# Aim of the exercise:
Every line of the material below that contains the string "circle" must appear in the answer.

# Available records:
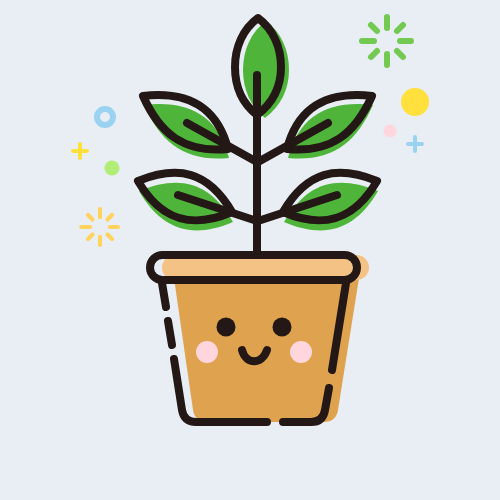
<!DOCTYPE html>
<html lang="en">
<head>
<meta charset="utf-8">
<title>Happy potted plant</title>
<style>
:root {
  --sky: #e8eef3;
  --ink: #231815;
  --leaf: #4fb53a;
  --clay: #dfa24f;
  --rim: #f5c285;
  --blush: #ffd6de;
  --lime: #74c951;
  --mint: #b0ee78;
  --sun: #ffe03c;
  --amber: #ffd35c;
  --blue: #99d3f1;
}
html, body { margin: 0; height: 100%; overflow: hidden; background: var(--sky); }
svg { display: block; width: 500px; height: 500px; }
.outline { fill: none; stroke: var(--ink); stroke-width: 8; stroke-linecap: round; stroke-linejoin: round; }
.leaf-fill { fill: var(--leaf); }
.spark { fill: none; stroke-linecap: round; }
</style>
</head>
<body>
<svg viewBox="0 0 500 500" role="img" aria-label="Smiling potted plant with five leaves">
  <defs>
    <path id="leaf-top" d="M258 18C243 29 235 47 235 67C235 87 243 104 257 115C273 103 281 86 281 67C281 47 273 29 258 18Z"/>
    <path id="leaf-upper" d="M143 96C188 91 217 107 228 149C184 153 160 134 143 96Z"/>
    <path id="leaf-lower" d="M138 181C178 165 208 171 232 212C190 230 160 219 138 181Z"/>
    <g id="leaf-pair-outline">
      <use href="#leaf-upper"/>
      <use href="#leaf-lower"/>
      <path d="M187 123L257 162M178 195L257 221"/>
    </g>
    <g id="burst">
      <path id="burst-rays" d="M0 -13V-24M0 13V24M-13 0H-25M13 0H24M-10 -10L-16 -16M10 -10L16 -16M-10 10L-16 16M10 10L16 16"/>
    </g>
    <path id="plus" d="M-7 0H7M0 -7V7"/>
  </defs>

  <rect width="500" height="500" fill="var(--sky)"/>

  <g id="sparkles">
    <use href="#burst" class="spark" transform="translate(387 41)" stroke="var(--lime)" stroke-width="6"/>
    <use href="#burst" class="spark" transform="translate(100 227) scale(.75)" stroke="var(--amber)" stroke-width="5.5"/>
    <circle cx="415" cy="102" r="14" fill="var(--sun)"/>
    <circle cx="390" cy="131" r="6.5" fill="var(--blush)"/>
    <circle cx="112" cy="168" r="7.5" fill="var(--mint)"/>
    <circle cx="105" cy="117" r="8" fill="none" stroke="var(--blue)" stroke-width="6"/>
    <use href="#plus" class="spark" x="80" y="151" stroke="var(--sun)" stroke-width="4"/>
    <use href="#plus" class="spark" x="415" y="144" stroke="var(--blue)" stroke-width="4"/>
  </g>

  <g id="leaf-fills" class="leaf-fill">
    <use href="#leaf-top" x="8" y="3"/>
    <use href="#leaf-upper" x="1" y="9"/>
    <use href="#leaf-lower" x="1" y="10"/>
    <use href="#leaf-upper" transform="translate(516 9) scale(-1 1)"/>
    <use href="#leaf-lower" transform="translate(516 10) scale(-1 1)"/>
  </g>

  <g id="stem-and-leaves" class="outline">
    <use href="#leaf-top"/>
    <path d="M257 75V252"/>
    <use href="#leaf-pair-outline"/>
    <use href="#leaf-pair-outline" transform="translate(515 0) scale(-1 1)"/>
  </g>

  <g id="pot">
    <path fill="var(--clay)" d="M174 278H359L338 410Q336 422 324 422H207Q195 422 193 410Z"/>
    <rect x="162" y="255" width="207" height="25" rx="12.5" fill="var(--rim)"/>
    <rect class="outline" x="150" y="255" width="207" height="25" rx="12.5"/>
    <path class="outline" d="M162 283L166 307M168 321L172 345M174 359L182 410Q184 422 196 422H267M283 422H311Q323 422 325 410L329 388M332 370L346 283"/>
  </g>

  <g id="face">
    <circle cx="226" cy="327" r="9.5" fill="var(--ink)"/>
    <circle cx="282" cy="327" r="9.5" fill="var(--ink)"/>
    <circle cx="207" cy="352" r="11" fill="var(--blush)"/>
    <circle cx="301" cy="352" r="11" fill="var(--blush)"/>
    <path class="outline" d="M242 350C246 365 262 365 267 350"/>
  </g>
</svg>
</body>
</html>
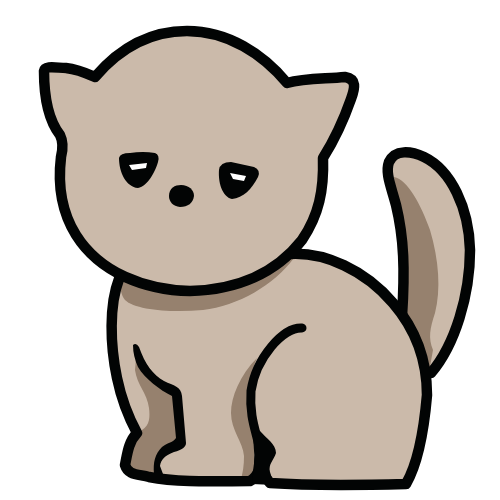
<!DOCTYPE html>
<html lang="en">
<head>
<meta charset="utf-8">
<title>Sleepy kitten</title>
<style>
:root { --paper: #fff; --fur: #cbbaaa; --shade: #96816e; --ink: #020404; }
html, body { margin: 0; width: 500px; height: 500px; overflow: hidden; background: var(--paper); }
svg { display: block; }
.fur { fill: var(--fur); }
.shade { fill: var(--shade); }
.ink { fill: var(--ink); }
.glint { fill: var(--paper); }
.outline { fill: none; stroke: var(--ink); stroke-width: 10.5; stroke-linecap: round; stroke-linejoin: round; }
.furred { fill: var(--fur); }
</style>
</head>
<body>
<svg width="500" height="500" viewBox="0 0 500 500" role="img" aria-label="Sitting beige kitten with sleepy eyes">
  <g id="tail">
    <path class="fur" d="M402 316C405 270 404 238 396 205C391 186 385 173 389 162C395 149 411 151 424 157C451 170 469 208 470 250C470 295 455 345 431 373Z"/>
    <path class="shade" d="M394 177C408 180 421 205 430 230C439 260 441 290 435 313C430 328 428 338 433 350L429 372L402 316C405 270 404 238 396 205Z"/>
    <path class="outline" d="M402 316C405 270 404 238 396 205C391 186 385 173 389 162C395 149 411 151 424 157C451 170 469 208 470 250C470 295 455 345 431 373"/>
  </g>
  <g id="body">
    <path class="fur" d="M119 279C109 305 110 345 117 378C122 402 130 420 137 433C130 442 127 455 125 466C127 477 138 478 149 477C180 483 220 481 250 481C256 478 258 473 260 470L270 483C315 486 365 485 406 484C417 465 424 430 427 395C427 355 412 325 393 303C365 270 325 252 290 254L200 270Z"/>
    <path class="shade" d="M120 280C135 286 160 291 187 291C230 290 262 272 284 257L294 258C274 285 238 306 203 310C172 313 135 310 125 300C121 295 120 288 120 280Z"/>
    <path class="shade" d="M137 347C150 375 164 383 176 392L181 440C168 448 160 456 158 473L134 475L126 466C128 448 133 440 142 430C150 425 150 417 149 408C147 393 137 385 135 370Z"/>
    <path class="shade" d="M257 358C240 375 231 397 231 413C231 430 243 442 244 456C244 465 243 474 240 481L254 478L254 435C249 410 247 380 257 358Z"/>
    <path class="outline" d="M119 279C109 305 110 345 117 378C122 402 130 420 137 433C128 442 127 456 125 465C128 475 137 474 149 477C180 483 220 481 250 481C256 478 258 473 260 468"/>
    <path class="outline" d="M290 254C325 252 365 270 393 303C412 325 427 355 427 395C424 430 417 465 406 484C365 485 315 486 270 483L260 470"/>
    <path class="ink" d="M133 345Q136 342 139 347C145 364 153 375 164 381C174 386 181 386 182 396L186 443C186 447 182 450 174 452C164 456 161 460 160 466L163 474L154 474C153 462 155 454 162 447C168 442 173 443 176 438L172 396C160 390 145 379 138 367Q133 356 133 345Z"/>
    <path class="outline" style="stroke-width:9" d="M302 328C283 327 256 358 251 391C249 420 258 435 260 452L257 476"/>
    <path class="ink" d="M251 424L260 431C266 438 276 444 276 453C274 460 268 464 270 472L274 485L252 484Q257 455 251 424Z"/>
  </g>
  <g id="head">
    <path class="outline furred" d="M95 77C118 50 148 31 187 31C228 31 263 54 287 83C305 78 325 79 345 77C357 79 355 88 351 99C344 119 335 139 323 158C324 190 319 215 302 240C276 273 237 290 190 291C145 290 100 273 76 235C61 211 58 182 61 157C63 149 63 141 60 135C46 117 44 90 44 71C45 65 57 68 66 68C77 69 86 73 95 77Z"/>
    <path class="ink" d="M119 158Q120 153 130 153Q143 151 155 153Q160 155 158 162C155 172 148 186 138 188C126 187 119 172 119 158Z"/>
    <polygon class="glint" points="129,165 147,163 146,168 132,170"/>
    <path class="ink" d="M219 170Q220 162 231 162L254 167Q261 170 258 177C252 189 243 198 232 199C222 197 218 182 219 170Z"/>
    <polygon class="glint" points="230,173 246,176 244,181 233,179"/>
    <path class="ink" d="M169 196C169 188 175 185 181 185C189 185 194 190 194 196C193 203 188 207 180 207C173 206 169 202 169 196Z"/>
  </g>
</svg>
</body>
</html>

# Solution to this exercise:
    <circle cx="415" cy="102" r="14" fill="var(--sun)"/>
    <circle cx="390" cy="131" r="6.5" fill="var(--blush)"/>
    <circle cx="112" cy="168" r="7.5" fill="var(--mint)"/>
    <circle cx="105" cy="117" r="8" fill="none" stroke="var(--blue)" stroke-width="6"/>
    <circle cx="226" cy="327" r="9.5" fill="var(--ink)"/>
    <circle cx="282" cy="327" r="9.5" fill="var(--ink)"/>
    <circle cx="207" cy="352" r="11" fill="var(--blush)"/>
    <circle cx="301" cy="352" r="11" fill="var(--blush)"/>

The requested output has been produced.